## Exercise:
Begin at the first line of the records below and, please, give each line again exactly until the line with "position: relative; width: 1200px;" is included.
== Data section
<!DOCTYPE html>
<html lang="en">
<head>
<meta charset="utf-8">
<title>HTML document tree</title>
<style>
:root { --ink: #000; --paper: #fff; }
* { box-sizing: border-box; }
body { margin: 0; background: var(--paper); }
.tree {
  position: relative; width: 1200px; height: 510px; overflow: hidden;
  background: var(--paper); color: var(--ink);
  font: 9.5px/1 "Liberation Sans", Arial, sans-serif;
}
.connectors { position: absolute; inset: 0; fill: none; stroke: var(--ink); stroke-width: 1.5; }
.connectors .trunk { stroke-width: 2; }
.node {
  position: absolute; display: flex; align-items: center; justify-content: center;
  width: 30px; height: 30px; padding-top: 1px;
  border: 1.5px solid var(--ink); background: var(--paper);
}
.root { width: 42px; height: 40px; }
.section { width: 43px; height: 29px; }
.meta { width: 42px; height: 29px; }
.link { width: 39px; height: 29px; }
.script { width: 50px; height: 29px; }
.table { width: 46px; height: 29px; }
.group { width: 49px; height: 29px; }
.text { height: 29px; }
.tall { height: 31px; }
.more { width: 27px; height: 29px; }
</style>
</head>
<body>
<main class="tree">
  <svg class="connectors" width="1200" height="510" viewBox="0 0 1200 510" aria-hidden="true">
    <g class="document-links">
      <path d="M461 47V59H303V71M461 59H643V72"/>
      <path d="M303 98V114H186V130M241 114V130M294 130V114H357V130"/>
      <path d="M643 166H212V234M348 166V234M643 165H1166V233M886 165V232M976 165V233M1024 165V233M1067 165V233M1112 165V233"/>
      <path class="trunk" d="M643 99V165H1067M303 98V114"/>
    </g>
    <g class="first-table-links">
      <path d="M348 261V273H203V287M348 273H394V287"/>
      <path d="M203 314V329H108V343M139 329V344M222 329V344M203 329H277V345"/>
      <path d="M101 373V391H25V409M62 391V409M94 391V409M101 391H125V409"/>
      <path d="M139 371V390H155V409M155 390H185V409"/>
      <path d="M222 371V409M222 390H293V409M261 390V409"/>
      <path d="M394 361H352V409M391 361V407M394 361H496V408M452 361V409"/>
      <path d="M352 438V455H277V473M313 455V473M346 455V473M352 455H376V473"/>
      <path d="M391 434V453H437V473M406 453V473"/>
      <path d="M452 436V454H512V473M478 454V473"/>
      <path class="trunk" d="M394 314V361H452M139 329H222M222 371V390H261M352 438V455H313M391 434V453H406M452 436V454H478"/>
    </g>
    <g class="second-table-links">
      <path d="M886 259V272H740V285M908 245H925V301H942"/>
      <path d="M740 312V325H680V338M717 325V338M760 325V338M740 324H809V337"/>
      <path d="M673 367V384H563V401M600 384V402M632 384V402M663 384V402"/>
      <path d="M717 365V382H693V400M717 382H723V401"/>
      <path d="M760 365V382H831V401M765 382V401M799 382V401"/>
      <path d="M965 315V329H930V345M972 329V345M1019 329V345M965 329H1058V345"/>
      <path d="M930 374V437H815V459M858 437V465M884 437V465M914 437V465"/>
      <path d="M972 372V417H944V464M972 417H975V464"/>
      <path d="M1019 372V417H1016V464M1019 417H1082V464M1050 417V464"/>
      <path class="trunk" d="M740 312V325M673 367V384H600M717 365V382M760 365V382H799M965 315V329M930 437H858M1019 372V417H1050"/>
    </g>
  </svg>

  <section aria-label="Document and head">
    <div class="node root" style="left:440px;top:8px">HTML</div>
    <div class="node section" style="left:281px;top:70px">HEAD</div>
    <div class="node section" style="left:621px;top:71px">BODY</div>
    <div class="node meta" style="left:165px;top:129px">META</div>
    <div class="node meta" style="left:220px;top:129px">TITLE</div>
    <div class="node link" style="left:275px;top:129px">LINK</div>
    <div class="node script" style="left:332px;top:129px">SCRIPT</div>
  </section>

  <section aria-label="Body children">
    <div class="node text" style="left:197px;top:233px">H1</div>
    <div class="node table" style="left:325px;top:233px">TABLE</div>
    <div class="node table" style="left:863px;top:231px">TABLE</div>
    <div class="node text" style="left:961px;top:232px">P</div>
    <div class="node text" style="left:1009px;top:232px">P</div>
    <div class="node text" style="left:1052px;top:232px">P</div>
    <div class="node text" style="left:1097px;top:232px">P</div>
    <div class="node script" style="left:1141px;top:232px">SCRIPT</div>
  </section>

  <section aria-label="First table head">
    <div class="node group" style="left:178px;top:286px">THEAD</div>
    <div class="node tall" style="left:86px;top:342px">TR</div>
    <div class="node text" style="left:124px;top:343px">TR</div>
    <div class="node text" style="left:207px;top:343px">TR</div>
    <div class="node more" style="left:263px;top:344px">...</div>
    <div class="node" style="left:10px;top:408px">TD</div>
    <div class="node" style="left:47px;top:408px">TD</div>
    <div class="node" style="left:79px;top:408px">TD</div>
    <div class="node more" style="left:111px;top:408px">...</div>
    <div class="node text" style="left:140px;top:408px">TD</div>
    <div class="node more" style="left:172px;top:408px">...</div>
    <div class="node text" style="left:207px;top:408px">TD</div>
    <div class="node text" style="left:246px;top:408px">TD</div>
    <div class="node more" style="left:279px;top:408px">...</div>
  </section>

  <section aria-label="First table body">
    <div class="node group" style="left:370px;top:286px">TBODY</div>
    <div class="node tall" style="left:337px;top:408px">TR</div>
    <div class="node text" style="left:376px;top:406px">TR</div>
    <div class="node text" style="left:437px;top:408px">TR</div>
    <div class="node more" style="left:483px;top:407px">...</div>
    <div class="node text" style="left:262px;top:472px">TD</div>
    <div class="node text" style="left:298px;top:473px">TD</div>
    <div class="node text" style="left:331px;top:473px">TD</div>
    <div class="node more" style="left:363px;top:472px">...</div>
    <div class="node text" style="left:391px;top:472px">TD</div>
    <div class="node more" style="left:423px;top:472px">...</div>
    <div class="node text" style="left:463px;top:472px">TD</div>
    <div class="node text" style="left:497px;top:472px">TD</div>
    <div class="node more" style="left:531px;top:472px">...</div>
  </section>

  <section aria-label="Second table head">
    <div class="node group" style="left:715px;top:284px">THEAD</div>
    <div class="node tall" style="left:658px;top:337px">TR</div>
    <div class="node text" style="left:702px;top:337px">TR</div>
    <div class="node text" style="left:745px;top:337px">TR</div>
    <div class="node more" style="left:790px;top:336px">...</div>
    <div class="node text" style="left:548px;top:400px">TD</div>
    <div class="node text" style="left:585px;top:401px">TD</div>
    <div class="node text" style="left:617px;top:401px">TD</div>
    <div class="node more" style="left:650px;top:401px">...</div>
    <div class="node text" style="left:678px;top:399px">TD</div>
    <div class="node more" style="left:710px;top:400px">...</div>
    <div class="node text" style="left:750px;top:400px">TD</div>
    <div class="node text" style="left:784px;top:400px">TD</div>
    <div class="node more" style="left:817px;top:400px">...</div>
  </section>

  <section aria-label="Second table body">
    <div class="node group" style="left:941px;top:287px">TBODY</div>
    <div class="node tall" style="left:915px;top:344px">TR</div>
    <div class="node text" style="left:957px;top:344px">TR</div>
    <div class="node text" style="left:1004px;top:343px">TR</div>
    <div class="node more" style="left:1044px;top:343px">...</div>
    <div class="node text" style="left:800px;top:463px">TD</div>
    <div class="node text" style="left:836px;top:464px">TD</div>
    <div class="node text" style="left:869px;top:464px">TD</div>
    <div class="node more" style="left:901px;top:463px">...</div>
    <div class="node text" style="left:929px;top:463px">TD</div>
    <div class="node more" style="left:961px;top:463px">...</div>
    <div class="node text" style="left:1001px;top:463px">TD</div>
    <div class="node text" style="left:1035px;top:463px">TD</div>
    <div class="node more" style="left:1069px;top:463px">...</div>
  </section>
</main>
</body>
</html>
====
## Reply:
<!DOCTYPE html>
<html lang="en">
<head>
<meta charset="utf-8">
<title>HTML document tree</title>
<style>
:root { --ink: #000; --paper: #fff; }
* { box-sizing: border-box; }
body { margin: 0; background: var(--paper); }
.tree {
  position: relative; width: 1200px; height: 510px; overflow: hidden;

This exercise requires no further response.